WHAT YOU HAVE TO DO → Gather each line of the entries below that includes "shift".

(Collected data entries)
++++
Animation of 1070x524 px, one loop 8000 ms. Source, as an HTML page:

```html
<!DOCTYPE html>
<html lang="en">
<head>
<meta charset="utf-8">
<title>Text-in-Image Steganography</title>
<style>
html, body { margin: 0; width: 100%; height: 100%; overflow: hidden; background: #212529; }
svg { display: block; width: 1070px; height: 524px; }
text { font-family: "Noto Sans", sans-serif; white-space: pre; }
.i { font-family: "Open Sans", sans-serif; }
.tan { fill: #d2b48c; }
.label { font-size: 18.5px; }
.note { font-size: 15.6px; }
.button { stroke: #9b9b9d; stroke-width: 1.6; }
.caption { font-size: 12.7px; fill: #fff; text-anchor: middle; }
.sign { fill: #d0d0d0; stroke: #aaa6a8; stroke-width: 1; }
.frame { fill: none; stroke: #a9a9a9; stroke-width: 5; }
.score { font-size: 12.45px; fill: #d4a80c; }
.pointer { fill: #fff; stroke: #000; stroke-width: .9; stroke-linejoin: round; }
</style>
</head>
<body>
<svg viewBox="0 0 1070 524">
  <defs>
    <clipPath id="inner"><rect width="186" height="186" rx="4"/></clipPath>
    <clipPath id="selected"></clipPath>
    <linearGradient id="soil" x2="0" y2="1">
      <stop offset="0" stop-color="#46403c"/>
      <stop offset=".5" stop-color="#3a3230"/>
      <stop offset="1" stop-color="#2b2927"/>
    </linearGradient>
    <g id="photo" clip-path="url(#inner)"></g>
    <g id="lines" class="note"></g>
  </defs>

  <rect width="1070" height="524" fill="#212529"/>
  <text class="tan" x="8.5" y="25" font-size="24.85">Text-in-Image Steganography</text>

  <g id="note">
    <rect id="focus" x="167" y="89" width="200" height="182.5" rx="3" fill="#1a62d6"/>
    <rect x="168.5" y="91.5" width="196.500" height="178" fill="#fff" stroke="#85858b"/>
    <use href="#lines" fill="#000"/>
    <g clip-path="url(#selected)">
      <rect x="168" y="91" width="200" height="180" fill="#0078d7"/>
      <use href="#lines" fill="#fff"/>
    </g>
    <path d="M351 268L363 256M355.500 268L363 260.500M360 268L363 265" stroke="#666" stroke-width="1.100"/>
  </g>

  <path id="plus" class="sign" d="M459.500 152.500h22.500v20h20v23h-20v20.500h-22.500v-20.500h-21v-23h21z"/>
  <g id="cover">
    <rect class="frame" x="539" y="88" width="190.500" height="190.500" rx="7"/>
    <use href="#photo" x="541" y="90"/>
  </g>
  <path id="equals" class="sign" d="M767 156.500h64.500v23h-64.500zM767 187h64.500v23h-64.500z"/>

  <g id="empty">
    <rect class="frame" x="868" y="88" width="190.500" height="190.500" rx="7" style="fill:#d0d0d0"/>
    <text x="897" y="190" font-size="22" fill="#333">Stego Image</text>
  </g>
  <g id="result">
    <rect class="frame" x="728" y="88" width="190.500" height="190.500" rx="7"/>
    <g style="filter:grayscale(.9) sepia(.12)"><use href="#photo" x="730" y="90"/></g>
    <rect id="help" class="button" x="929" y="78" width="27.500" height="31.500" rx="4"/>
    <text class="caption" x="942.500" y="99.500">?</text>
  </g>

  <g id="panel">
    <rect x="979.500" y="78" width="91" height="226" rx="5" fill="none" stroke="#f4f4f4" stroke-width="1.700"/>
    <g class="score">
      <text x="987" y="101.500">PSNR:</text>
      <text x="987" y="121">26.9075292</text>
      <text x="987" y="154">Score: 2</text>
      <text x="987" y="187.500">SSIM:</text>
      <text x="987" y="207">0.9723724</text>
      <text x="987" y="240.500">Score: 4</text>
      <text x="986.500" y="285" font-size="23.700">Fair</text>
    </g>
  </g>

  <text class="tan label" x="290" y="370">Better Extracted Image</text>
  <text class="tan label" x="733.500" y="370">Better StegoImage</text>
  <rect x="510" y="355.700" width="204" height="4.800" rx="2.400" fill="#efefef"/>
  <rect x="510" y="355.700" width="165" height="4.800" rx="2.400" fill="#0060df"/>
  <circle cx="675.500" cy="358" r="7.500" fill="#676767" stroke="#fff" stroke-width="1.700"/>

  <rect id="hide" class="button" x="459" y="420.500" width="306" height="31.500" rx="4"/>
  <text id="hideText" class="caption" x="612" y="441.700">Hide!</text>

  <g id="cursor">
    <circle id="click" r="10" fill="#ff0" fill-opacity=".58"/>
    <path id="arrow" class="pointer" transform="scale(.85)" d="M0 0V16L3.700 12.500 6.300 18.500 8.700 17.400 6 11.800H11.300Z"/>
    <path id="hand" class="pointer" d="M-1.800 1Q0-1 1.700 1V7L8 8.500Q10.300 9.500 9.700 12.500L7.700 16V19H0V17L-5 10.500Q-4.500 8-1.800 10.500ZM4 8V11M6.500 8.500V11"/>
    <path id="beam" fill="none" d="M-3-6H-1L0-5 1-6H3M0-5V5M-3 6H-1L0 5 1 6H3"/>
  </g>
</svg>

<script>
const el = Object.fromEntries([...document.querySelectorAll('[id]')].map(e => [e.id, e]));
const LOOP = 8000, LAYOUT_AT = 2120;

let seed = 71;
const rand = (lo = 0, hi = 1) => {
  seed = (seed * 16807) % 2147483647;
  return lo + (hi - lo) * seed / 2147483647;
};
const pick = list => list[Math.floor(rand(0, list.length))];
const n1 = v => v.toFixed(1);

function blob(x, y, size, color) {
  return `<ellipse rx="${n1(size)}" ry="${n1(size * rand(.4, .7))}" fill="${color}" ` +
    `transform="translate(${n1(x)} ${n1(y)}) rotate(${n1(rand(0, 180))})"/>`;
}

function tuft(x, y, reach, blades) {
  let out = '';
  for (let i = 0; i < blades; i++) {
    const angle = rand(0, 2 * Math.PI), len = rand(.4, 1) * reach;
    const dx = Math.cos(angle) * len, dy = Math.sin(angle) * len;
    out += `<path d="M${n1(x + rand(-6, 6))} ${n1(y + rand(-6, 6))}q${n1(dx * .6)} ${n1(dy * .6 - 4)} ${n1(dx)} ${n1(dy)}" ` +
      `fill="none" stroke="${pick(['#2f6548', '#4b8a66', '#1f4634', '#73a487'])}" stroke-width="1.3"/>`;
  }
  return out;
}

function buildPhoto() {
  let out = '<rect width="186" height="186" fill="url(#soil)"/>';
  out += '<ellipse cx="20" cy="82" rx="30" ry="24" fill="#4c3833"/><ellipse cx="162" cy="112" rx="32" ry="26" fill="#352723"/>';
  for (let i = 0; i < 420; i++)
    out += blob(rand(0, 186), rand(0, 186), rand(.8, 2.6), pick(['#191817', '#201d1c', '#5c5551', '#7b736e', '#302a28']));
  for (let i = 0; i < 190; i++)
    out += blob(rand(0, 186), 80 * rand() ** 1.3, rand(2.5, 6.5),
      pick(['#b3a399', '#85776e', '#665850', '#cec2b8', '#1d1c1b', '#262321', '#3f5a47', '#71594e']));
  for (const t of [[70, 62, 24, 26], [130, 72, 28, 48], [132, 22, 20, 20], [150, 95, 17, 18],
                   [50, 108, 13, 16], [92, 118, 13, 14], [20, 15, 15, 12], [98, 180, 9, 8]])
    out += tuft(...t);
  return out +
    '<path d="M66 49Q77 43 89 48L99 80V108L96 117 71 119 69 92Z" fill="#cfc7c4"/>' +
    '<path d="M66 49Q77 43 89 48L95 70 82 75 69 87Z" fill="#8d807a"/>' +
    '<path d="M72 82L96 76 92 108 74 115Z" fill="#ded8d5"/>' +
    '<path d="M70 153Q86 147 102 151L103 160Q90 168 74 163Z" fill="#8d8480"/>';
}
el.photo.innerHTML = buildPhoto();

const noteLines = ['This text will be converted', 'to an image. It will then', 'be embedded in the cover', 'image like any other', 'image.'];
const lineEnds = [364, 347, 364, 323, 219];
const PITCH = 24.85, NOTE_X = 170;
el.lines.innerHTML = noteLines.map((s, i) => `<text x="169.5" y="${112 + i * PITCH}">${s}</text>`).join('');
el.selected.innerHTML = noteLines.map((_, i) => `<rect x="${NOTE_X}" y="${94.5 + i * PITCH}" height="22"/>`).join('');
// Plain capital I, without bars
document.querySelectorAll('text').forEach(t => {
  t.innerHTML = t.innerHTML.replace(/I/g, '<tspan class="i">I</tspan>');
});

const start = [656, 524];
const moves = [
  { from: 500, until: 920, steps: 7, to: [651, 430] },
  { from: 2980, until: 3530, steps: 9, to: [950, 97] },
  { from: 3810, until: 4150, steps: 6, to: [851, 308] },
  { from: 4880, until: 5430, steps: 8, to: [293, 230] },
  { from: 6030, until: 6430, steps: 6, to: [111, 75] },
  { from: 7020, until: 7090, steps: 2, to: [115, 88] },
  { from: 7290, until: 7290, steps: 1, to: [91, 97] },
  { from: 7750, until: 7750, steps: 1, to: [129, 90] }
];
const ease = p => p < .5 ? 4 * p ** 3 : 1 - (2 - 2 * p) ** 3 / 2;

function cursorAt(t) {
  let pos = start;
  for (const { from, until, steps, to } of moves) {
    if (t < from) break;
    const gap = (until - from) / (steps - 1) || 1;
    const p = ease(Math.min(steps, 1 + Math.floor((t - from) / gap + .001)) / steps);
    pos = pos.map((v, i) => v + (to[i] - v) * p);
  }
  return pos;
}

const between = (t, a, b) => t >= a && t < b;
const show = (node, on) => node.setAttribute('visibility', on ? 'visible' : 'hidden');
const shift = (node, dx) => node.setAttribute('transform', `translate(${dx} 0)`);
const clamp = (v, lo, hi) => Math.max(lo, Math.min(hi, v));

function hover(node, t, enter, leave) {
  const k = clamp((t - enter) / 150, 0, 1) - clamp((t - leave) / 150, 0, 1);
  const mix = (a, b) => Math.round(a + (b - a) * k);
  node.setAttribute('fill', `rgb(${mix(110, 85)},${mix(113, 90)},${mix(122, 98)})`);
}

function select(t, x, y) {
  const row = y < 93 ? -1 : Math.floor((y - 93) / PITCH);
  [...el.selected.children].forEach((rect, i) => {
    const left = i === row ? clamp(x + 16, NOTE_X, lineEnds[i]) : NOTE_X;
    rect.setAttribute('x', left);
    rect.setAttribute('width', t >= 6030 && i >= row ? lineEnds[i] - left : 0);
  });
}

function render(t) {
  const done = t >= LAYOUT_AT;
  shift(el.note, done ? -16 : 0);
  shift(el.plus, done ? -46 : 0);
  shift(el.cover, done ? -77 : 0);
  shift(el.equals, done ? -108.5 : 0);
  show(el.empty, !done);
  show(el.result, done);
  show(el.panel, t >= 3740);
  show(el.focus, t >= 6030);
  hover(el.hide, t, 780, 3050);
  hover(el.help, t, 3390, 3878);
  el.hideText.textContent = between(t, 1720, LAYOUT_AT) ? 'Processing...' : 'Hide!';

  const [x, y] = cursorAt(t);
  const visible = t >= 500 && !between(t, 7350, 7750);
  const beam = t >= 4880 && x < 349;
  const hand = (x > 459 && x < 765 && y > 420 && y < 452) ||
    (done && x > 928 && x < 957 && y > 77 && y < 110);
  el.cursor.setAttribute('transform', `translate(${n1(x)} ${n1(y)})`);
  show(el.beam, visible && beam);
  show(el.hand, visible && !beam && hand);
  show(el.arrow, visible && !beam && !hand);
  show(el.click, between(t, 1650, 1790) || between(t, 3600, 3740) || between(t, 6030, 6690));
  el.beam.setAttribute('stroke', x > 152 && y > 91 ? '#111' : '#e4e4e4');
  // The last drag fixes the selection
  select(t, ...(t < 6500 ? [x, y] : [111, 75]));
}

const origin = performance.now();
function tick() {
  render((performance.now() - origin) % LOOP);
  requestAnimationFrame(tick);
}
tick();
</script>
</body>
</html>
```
++++
WRITTEN SOLUTION →
const shift = (node, dx) => node.setAttribute('transform', `translate(${dx} 0)`);
  shift(el.note, done ? -16 : 0);
  shift(el.plus, done ? -46 : 0);
  shift(el.cover, done ? -77 : 0);
  shift(el.equals, done ? -108.5 : 0);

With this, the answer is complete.